# [INFORMATION]
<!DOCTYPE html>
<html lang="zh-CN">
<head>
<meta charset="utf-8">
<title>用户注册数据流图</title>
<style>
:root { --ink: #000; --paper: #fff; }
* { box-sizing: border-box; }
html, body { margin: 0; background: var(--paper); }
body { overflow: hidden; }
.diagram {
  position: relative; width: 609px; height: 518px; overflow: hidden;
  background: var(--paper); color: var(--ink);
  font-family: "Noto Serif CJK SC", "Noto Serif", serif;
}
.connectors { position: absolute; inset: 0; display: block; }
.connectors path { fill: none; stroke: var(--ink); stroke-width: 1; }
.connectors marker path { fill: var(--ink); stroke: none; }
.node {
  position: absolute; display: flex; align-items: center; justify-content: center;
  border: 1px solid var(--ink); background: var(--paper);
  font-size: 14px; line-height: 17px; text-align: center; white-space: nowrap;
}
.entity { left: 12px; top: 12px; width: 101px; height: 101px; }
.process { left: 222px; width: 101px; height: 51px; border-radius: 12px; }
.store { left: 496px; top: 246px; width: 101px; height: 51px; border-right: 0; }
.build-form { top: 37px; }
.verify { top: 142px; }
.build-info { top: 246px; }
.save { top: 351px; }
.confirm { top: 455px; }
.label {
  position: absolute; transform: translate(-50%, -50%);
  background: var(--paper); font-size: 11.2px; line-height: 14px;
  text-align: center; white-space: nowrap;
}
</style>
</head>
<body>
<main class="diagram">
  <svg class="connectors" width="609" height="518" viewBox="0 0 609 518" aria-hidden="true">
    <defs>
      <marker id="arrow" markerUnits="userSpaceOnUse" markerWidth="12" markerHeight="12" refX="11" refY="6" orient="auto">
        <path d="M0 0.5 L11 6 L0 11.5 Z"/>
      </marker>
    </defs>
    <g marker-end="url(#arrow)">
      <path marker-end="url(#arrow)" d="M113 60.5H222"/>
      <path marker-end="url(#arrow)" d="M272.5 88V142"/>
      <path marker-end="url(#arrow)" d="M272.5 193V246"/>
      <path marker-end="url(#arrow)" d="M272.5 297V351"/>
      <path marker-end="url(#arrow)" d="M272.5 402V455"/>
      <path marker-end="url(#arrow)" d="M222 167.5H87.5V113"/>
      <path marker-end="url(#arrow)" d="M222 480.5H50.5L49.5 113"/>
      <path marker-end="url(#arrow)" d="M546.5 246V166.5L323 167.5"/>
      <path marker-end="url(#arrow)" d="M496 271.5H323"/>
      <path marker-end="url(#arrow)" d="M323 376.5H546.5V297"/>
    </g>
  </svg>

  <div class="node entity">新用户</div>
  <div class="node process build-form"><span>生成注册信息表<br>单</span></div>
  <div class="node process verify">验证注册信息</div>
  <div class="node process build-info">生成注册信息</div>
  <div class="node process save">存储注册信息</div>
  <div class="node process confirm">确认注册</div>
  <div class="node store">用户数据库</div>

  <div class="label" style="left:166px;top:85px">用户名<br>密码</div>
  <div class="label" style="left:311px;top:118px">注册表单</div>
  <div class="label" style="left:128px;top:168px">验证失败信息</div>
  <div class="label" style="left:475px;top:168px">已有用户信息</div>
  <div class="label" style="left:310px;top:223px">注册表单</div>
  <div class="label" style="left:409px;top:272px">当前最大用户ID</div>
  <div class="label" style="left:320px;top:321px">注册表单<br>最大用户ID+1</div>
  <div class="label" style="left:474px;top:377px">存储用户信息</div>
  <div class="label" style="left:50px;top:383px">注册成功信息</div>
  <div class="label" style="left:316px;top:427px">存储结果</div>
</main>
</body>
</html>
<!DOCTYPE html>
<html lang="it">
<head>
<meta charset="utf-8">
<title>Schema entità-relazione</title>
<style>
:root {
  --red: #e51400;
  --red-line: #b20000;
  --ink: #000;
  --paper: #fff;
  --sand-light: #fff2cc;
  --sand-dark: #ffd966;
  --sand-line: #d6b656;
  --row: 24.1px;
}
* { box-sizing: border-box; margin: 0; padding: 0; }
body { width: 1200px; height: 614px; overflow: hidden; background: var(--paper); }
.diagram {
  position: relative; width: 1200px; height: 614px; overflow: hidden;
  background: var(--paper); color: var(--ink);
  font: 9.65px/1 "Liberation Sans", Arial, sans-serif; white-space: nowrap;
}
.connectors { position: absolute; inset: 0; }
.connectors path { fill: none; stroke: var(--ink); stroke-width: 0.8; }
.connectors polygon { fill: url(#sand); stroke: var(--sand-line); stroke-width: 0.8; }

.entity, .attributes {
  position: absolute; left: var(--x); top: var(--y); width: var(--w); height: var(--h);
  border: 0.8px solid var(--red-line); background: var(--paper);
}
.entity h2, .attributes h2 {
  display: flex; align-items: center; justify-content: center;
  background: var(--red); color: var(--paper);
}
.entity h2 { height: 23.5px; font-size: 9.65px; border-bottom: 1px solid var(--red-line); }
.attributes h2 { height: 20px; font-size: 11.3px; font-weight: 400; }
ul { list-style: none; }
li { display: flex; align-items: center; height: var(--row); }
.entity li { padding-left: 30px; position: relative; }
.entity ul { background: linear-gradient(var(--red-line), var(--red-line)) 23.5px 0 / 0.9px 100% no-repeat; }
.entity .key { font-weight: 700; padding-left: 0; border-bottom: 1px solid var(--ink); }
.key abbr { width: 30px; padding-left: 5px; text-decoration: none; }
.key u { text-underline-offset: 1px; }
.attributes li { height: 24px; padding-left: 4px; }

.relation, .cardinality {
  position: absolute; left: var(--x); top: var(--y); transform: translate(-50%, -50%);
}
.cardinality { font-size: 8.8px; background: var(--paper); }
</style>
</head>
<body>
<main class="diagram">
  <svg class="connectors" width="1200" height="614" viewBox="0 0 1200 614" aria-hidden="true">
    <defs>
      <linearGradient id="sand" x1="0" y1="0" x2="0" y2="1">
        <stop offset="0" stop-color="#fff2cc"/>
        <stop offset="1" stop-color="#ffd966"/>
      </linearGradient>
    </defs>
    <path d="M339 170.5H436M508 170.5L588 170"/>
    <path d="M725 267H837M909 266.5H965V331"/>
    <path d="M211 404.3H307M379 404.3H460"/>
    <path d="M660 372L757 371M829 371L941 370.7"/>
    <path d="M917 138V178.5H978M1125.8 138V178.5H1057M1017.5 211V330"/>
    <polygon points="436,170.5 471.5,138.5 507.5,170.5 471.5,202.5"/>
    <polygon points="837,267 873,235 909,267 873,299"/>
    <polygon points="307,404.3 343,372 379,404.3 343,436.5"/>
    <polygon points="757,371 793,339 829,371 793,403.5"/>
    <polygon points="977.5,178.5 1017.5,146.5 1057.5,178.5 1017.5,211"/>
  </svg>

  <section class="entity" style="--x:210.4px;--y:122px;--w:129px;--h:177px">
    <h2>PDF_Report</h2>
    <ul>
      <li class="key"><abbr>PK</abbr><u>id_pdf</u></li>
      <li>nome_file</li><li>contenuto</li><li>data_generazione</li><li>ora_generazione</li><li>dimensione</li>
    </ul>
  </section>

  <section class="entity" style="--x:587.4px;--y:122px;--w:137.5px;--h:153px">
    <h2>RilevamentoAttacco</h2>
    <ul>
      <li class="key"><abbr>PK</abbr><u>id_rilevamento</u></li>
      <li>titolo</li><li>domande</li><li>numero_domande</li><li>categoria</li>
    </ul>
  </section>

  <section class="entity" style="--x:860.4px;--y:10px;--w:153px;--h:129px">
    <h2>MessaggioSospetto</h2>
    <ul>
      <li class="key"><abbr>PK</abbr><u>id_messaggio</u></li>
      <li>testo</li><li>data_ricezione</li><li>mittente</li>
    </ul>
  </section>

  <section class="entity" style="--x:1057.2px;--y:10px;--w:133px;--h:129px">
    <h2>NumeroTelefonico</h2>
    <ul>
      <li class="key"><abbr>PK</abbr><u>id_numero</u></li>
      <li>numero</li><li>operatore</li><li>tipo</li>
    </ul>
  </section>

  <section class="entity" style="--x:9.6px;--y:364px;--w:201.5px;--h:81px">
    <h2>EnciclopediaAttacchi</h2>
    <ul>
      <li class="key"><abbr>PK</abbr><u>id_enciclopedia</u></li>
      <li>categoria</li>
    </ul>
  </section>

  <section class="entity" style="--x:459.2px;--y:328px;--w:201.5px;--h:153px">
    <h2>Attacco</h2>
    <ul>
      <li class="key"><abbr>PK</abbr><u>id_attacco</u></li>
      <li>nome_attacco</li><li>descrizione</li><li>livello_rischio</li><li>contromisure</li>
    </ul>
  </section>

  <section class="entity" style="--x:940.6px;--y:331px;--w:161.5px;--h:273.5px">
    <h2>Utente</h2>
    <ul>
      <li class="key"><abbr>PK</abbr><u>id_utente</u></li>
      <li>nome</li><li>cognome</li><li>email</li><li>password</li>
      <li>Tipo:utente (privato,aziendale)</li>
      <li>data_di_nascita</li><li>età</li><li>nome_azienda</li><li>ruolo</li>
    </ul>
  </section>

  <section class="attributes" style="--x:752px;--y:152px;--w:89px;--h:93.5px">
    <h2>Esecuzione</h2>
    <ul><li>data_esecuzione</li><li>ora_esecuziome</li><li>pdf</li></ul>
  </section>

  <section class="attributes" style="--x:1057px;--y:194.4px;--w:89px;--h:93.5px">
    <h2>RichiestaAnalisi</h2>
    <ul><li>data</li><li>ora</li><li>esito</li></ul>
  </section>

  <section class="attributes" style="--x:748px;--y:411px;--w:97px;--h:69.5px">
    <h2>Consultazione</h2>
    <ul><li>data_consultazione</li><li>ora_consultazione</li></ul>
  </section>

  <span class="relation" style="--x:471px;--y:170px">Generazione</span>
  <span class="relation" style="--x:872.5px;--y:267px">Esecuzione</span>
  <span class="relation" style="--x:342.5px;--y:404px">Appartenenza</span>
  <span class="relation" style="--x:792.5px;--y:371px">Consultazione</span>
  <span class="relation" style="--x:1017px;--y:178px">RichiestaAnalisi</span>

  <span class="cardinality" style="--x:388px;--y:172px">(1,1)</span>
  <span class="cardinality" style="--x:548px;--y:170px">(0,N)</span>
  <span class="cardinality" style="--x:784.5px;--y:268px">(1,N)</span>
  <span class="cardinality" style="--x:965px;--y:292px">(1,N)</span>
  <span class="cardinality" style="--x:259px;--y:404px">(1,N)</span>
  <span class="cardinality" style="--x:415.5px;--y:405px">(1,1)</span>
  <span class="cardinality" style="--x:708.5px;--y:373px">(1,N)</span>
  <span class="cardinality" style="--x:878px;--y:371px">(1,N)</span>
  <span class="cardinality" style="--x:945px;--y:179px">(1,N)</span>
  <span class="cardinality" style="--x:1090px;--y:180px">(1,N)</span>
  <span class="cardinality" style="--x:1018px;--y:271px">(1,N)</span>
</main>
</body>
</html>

# [YOUR GOAL]
For the lines above, output exactly those from the line containing "var(--ink); stroke-width: 1;" through the line containing "border: 1px solid", and skip the others.

# [SOLUTION TO THE EXERCISE]
.connectors path { fill: none; stroke: var(--ink); stroke-width: 1; }
.connectors marker path { fill: var(--ink); stroke: none; }
.node {
  position: absolute; display: flex; align-items: center; justify-content: center;
  border: 1px solid var(--ink); background: var(--paper);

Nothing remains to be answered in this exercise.